Every month I email readers the latest Crimebusters Case Files - and tomorrow I'll be sending out the October edition. This month's Case Files will include my thoughts on the one element every good story must have. Plus, I'll have a progress update on issue #2, news about upcoming con appearances, a report about last month's show including mini-reviews of some comics I picked up there, recommendations for current Kickstarter projects, and the creation of a new resource for fans of Golden Age sup
I’ve recently acquired a new piece for my CGC Death and Return of Superman set, Superman #v2 #73 (11/92). This book completes a set small set of four, which serves as booked to a much larger set. Why? The four Superman titles cover dated November 1992 each contained a teaser page, the last page, warning us that "Doomsday is coming!"
While the stories for each of these books had nothing to do with the forthcoming "Doomsday!" storyline, beginning in Superman: The Man of Steel #18 (12/92
I've been building the perfect beast that is my CGC Death and Return of Superman set, going on 12 years now. My set is an assemblage of subsets, including the "Doomsday!" and "Reign of the Supermen!" chapters, along with all the multiple printings of the various issues, Platinum Editions (Superman #75, Adventures of Superman #500), and Collector's Editions.
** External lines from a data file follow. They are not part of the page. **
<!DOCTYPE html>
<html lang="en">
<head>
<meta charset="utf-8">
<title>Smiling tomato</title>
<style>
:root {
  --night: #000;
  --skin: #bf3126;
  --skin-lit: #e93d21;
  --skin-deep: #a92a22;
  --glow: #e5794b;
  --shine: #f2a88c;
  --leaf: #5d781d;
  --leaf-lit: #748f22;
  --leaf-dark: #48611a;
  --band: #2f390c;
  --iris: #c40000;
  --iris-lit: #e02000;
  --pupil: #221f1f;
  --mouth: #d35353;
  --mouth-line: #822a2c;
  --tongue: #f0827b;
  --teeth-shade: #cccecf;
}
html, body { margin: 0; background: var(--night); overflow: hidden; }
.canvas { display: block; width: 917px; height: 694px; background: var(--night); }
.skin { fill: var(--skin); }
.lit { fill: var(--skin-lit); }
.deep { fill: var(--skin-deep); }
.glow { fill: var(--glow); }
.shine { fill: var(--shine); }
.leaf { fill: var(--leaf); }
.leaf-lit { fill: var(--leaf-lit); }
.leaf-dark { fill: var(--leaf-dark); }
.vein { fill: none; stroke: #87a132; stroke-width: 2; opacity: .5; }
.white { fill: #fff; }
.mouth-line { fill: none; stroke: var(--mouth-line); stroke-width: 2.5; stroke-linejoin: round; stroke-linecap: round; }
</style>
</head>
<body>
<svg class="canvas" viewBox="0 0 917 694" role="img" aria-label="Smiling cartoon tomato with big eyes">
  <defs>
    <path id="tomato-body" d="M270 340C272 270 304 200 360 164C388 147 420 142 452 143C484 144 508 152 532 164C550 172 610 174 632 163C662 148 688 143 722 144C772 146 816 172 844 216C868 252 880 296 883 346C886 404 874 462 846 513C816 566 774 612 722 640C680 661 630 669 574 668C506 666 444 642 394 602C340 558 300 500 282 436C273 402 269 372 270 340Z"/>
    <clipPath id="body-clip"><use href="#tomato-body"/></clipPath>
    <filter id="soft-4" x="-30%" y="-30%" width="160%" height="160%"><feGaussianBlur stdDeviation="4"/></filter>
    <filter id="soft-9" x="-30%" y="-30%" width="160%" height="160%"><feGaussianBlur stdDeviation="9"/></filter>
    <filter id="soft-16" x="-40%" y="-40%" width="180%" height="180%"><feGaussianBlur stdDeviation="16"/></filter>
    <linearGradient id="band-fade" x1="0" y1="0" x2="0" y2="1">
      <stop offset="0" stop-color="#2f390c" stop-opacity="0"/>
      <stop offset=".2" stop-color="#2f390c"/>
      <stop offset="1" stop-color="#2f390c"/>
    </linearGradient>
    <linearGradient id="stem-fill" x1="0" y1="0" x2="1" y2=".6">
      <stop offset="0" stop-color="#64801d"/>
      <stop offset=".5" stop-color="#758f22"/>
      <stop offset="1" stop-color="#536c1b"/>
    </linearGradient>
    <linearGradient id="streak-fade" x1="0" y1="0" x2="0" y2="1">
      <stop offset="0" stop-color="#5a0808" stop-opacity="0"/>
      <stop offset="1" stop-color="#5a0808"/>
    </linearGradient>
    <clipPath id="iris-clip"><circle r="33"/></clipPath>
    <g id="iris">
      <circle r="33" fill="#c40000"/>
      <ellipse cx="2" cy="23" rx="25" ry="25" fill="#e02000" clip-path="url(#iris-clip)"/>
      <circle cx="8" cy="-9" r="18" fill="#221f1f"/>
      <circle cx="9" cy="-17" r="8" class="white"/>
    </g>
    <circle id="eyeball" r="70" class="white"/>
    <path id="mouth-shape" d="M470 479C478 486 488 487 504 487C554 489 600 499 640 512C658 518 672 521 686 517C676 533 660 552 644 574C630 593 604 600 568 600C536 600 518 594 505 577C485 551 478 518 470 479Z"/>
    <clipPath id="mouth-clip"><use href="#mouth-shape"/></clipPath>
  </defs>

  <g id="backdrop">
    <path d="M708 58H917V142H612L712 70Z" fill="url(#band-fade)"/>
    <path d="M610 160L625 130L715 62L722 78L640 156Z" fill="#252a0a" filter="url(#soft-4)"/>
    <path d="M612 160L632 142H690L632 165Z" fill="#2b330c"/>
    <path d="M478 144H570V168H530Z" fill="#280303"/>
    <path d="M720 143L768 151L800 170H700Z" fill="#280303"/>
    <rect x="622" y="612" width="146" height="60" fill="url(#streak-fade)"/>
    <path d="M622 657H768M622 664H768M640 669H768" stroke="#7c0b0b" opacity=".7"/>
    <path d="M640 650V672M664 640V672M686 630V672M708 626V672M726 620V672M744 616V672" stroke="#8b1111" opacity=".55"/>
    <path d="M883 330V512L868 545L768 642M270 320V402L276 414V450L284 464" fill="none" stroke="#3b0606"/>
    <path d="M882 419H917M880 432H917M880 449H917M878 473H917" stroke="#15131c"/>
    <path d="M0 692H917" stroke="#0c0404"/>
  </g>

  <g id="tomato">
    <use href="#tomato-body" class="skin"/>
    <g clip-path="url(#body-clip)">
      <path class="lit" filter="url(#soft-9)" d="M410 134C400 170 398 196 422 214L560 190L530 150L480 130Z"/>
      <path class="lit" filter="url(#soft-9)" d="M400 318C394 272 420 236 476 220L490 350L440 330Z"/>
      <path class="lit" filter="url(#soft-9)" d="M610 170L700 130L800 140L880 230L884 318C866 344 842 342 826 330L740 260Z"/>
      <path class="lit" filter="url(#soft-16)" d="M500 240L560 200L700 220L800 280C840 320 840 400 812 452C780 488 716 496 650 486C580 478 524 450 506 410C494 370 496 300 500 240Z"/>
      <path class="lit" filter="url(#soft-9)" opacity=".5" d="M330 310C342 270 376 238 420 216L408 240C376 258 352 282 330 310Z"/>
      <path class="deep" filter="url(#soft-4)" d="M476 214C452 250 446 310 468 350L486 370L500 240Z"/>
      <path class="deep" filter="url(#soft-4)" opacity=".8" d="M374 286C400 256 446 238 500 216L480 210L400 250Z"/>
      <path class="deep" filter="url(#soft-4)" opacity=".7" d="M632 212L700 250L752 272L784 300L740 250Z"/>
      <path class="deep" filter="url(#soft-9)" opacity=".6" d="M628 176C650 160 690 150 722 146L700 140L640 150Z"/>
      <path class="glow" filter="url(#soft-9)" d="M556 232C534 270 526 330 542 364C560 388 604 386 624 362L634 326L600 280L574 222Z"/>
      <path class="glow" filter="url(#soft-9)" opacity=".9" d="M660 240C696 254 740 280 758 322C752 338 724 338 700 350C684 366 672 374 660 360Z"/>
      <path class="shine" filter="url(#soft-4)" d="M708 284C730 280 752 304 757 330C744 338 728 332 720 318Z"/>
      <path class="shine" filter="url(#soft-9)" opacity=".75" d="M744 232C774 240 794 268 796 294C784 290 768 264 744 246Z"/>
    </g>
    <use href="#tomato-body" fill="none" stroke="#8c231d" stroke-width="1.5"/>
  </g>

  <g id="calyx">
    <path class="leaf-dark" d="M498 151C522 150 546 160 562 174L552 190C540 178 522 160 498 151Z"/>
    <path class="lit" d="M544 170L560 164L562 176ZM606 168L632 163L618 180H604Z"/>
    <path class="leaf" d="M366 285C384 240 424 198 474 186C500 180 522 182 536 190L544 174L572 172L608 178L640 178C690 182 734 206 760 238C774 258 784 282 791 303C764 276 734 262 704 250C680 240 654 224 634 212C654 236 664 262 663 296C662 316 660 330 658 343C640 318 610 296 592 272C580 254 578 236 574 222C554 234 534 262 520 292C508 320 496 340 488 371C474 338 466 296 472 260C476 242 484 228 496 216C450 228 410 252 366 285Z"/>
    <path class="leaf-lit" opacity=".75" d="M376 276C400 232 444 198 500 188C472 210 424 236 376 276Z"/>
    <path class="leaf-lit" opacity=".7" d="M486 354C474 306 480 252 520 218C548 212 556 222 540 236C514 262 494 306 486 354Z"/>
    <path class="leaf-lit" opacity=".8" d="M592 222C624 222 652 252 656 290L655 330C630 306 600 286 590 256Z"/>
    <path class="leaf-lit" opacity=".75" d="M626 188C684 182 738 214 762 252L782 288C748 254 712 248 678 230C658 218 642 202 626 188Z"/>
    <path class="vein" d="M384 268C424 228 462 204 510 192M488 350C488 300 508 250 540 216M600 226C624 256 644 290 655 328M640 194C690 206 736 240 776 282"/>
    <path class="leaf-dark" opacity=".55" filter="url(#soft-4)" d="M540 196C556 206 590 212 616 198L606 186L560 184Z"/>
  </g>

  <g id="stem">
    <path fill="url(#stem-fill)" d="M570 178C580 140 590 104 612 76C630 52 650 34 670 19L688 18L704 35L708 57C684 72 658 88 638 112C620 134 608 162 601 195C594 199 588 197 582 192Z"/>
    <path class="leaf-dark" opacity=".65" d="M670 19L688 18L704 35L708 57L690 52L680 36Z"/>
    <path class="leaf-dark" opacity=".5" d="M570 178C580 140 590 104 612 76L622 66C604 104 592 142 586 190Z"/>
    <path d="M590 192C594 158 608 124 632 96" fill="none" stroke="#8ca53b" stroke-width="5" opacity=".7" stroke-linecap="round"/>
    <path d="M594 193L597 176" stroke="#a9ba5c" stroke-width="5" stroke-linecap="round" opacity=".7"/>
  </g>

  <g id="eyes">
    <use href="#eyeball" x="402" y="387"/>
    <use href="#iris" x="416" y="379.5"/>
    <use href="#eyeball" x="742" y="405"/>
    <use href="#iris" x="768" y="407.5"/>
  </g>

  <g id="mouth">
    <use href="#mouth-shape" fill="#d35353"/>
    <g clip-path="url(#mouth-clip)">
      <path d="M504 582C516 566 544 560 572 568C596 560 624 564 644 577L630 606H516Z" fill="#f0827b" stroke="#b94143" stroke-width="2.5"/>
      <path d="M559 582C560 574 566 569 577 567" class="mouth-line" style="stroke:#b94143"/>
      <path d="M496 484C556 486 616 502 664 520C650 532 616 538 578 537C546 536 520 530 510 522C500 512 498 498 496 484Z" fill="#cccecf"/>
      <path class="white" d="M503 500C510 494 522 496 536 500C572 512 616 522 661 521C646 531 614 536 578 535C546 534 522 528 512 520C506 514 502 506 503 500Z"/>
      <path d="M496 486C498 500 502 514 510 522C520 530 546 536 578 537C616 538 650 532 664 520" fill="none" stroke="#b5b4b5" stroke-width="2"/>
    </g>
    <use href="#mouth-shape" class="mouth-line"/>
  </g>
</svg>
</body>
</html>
Another subset, or beast, is the "Funeral for a Fried" chapter, a collection of nine books that tell the story of a world without